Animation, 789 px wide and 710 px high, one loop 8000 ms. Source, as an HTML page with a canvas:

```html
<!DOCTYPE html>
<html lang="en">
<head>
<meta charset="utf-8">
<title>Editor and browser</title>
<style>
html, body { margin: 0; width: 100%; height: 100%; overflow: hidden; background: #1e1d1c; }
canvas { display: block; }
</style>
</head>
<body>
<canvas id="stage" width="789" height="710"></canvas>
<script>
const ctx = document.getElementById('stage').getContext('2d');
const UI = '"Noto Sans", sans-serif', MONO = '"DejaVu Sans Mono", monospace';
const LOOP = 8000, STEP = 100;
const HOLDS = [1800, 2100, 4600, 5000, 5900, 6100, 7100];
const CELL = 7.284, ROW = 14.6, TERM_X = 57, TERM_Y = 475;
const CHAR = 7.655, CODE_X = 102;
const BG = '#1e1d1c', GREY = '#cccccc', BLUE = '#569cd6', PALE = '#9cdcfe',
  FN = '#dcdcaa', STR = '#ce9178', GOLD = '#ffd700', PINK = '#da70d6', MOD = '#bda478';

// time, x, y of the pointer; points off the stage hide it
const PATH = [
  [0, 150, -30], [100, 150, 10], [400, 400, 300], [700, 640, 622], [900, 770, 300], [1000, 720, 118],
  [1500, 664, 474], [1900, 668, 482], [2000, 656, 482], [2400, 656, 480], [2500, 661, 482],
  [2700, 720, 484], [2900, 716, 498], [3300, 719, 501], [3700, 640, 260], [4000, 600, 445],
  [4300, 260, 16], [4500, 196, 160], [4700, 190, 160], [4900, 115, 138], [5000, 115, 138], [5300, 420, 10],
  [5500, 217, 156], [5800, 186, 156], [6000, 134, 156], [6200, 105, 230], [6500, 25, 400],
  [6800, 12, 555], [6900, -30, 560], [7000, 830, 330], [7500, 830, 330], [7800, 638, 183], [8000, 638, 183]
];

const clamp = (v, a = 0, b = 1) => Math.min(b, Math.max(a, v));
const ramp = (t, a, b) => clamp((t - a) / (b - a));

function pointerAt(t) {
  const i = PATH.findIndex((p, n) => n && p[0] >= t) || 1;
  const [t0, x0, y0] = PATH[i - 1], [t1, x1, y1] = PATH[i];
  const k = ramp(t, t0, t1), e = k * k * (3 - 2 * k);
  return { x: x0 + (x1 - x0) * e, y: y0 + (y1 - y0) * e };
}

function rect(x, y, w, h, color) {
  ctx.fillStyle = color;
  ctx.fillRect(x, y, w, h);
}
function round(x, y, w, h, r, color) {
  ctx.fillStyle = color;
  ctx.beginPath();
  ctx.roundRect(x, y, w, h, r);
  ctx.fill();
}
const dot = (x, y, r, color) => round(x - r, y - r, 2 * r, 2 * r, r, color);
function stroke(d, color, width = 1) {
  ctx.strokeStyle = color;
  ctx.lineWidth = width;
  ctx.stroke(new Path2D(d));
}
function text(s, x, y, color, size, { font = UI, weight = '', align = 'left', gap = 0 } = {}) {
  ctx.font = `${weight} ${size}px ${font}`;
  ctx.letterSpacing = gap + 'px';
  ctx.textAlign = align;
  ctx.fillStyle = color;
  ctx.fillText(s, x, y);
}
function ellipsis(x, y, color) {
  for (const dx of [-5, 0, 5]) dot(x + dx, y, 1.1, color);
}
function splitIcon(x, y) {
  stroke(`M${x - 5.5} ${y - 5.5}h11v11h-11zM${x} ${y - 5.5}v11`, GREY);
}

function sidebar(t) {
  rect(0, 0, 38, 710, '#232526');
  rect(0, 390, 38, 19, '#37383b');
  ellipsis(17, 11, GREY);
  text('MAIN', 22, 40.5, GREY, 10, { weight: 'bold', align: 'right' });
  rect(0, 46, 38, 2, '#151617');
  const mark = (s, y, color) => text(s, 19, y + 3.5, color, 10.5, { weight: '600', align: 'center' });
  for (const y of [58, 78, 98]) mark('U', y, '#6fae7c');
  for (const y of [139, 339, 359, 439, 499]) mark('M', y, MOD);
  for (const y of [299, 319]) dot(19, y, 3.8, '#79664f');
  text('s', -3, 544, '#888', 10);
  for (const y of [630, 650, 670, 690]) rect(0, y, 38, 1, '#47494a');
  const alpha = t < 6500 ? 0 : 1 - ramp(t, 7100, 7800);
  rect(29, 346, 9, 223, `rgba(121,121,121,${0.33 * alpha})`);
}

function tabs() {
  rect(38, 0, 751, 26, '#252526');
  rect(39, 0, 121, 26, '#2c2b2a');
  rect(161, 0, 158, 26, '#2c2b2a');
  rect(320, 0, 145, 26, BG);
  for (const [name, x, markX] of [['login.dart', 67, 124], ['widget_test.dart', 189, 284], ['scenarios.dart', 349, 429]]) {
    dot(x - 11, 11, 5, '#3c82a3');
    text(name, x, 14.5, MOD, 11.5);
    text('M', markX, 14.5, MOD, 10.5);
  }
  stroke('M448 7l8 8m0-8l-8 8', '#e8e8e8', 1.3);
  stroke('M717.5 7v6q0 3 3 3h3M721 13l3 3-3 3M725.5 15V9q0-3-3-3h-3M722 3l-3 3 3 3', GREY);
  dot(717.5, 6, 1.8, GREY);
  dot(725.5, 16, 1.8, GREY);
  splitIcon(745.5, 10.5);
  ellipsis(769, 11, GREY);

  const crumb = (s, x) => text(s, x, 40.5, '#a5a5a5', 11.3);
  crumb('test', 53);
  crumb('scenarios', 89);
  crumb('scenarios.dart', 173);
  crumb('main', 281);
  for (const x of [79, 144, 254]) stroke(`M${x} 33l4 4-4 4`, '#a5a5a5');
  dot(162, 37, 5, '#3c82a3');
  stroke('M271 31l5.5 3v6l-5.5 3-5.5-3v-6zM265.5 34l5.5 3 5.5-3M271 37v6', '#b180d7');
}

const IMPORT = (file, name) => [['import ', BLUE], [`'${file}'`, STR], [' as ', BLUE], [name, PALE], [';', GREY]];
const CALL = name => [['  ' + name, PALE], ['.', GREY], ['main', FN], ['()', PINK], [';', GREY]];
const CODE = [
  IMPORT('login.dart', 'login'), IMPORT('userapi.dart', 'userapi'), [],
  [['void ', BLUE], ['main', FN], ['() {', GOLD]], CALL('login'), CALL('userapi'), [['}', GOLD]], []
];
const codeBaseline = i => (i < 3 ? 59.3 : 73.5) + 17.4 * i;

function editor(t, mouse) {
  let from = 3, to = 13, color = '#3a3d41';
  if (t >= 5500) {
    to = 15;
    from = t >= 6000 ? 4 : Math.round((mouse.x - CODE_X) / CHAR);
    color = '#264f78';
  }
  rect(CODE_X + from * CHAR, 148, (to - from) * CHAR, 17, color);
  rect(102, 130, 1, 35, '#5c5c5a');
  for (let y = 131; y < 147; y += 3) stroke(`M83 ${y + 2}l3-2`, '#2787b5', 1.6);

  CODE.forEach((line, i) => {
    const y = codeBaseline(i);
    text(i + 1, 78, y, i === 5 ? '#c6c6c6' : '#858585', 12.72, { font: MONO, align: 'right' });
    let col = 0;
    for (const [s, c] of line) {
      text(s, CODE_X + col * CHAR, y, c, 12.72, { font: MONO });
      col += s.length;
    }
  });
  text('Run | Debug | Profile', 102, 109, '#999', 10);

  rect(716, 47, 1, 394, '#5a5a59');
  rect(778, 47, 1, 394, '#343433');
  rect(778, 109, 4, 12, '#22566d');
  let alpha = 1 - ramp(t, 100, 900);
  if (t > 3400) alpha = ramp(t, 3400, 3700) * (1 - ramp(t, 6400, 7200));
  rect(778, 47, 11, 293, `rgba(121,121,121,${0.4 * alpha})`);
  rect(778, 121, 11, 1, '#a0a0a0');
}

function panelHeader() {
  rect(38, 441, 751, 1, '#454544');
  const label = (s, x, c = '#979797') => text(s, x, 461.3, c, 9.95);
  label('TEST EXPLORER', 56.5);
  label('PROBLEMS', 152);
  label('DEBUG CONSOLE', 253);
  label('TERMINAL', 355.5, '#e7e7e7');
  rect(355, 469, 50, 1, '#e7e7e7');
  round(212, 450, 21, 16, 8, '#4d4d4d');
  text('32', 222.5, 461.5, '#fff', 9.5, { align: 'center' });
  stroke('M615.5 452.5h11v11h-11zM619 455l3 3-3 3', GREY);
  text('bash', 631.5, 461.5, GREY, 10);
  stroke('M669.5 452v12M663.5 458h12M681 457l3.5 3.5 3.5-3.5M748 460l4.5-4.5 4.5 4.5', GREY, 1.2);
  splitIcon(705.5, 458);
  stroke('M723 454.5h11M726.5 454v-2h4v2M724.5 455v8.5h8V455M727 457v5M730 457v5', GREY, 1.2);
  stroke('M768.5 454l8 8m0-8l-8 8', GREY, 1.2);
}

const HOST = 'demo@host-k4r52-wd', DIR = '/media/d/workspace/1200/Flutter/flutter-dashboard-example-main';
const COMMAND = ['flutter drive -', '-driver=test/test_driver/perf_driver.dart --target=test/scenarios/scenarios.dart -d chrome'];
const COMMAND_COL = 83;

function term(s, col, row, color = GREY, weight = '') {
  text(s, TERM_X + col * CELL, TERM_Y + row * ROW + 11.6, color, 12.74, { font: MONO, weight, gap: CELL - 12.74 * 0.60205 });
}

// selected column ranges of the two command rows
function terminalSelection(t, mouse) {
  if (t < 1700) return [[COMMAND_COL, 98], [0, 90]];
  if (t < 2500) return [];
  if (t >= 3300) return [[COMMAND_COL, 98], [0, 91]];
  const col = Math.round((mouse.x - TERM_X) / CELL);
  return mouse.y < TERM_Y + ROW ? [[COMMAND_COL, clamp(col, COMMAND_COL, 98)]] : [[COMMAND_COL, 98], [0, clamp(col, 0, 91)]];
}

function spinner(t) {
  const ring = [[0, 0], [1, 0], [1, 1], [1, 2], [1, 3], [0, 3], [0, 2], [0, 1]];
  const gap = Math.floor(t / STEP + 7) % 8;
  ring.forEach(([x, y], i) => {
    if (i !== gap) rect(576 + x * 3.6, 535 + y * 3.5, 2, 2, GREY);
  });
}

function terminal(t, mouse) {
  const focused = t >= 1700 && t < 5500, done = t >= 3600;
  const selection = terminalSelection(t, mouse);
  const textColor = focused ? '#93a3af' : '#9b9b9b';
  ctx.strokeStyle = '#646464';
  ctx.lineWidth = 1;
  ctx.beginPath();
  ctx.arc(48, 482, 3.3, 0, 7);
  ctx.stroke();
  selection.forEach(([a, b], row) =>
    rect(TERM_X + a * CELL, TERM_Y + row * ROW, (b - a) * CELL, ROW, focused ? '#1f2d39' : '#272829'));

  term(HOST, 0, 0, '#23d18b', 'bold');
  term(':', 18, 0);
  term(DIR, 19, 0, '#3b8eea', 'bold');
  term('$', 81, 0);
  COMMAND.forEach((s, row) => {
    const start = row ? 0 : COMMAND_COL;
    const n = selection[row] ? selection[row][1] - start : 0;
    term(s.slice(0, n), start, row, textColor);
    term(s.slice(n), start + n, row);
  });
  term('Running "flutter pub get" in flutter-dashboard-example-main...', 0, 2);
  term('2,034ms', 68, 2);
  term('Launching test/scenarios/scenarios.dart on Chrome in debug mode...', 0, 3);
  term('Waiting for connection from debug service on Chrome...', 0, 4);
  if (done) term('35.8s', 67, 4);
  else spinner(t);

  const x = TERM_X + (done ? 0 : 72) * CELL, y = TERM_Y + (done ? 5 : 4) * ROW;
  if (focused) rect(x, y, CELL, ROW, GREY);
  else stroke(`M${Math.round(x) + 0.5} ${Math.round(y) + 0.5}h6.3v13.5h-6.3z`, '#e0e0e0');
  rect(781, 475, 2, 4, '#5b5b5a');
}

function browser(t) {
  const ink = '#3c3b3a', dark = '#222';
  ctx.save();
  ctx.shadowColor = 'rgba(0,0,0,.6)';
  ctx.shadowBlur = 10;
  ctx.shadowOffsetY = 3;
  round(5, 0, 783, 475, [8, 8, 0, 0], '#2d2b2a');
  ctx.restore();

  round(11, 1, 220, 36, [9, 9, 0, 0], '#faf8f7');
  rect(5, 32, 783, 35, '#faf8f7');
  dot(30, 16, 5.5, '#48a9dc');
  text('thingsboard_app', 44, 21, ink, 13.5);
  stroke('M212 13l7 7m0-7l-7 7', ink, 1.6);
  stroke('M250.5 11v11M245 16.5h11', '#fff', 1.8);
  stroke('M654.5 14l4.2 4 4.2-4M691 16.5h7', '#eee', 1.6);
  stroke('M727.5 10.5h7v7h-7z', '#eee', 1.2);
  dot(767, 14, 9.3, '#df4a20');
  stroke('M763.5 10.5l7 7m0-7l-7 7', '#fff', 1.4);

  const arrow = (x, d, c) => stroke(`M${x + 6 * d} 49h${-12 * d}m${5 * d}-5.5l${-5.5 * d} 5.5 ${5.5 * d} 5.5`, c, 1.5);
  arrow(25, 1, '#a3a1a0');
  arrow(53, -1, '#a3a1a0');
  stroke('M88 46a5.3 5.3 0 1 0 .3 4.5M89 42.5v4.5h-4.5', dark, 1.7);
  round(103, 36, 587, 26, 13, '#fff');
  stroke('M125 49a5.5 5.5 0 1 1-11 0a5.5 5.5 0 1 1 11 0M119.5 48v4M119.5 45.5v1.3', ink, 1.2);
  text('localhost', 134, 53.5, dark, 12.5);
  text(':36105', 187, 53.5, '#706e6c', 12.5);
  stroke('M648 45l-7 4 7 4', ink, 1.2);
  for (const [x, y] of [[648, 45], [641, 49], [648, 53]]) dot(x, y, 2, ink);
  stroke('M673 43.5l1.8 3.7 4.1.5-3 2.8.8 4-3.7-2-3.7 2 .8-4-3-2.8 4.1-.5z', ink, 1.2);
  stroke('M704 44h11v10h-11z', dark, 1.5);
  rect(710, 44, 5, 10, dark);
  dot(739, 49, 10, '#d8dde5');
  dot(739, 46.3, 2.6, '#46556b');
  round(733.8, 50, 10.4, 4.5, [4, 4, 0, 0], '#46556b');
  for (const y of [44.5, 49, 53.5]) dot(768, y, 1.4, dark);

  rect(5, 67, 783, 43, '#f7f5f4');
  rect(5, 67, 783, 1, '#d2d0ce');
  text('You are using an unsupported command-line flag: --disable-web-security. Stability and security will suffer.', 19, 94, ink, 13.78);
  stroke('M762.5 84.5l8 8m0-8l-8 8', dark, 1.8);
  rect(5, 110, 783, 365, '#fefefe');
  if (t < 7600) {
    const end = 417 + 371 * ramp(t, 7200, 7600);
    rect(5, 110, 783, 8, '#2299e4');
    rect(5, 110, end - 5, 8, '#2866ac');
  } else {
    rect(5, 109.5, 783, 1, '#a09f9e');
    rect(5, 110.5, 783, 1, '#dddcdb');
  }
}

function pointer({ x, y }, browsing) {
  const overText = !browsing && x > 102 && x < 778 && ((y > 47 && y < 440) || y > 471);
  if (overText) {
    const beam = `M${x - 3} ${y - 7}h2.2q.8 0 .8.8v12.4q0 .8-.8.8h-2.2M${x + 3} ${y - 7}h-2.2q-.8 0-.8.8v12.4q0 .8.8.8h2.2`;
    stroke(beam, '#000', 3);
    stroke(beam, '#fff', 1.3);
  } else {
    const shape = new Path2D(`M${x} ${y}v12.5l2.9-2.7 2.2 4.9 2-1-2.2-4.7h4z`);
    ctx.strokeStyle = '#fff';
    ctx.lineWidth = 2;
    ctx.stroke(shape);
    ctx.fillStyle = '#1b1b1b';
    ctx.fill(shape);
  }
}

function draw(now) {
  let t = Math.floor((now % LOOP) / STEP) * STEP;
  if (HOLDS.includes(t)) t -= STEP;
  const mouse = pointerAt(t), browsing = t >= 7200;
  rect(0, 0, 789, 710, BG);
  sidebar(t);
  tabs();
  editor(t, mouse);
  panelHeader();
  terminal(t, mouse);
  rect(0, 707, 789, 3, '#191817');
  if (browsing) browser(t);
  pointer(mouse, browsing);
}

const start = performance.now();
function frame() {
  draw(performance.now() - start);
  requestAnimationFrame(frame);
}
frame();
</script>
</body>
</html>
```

= = = = =

Exercise prompt
Where in the records does the word "splitIcon" appear? Copy each line that holds it.

Answer box
function splitIcon(x, y) {
  splitIcon(745.5, 10.5);
  splitIcon(705.5, 458);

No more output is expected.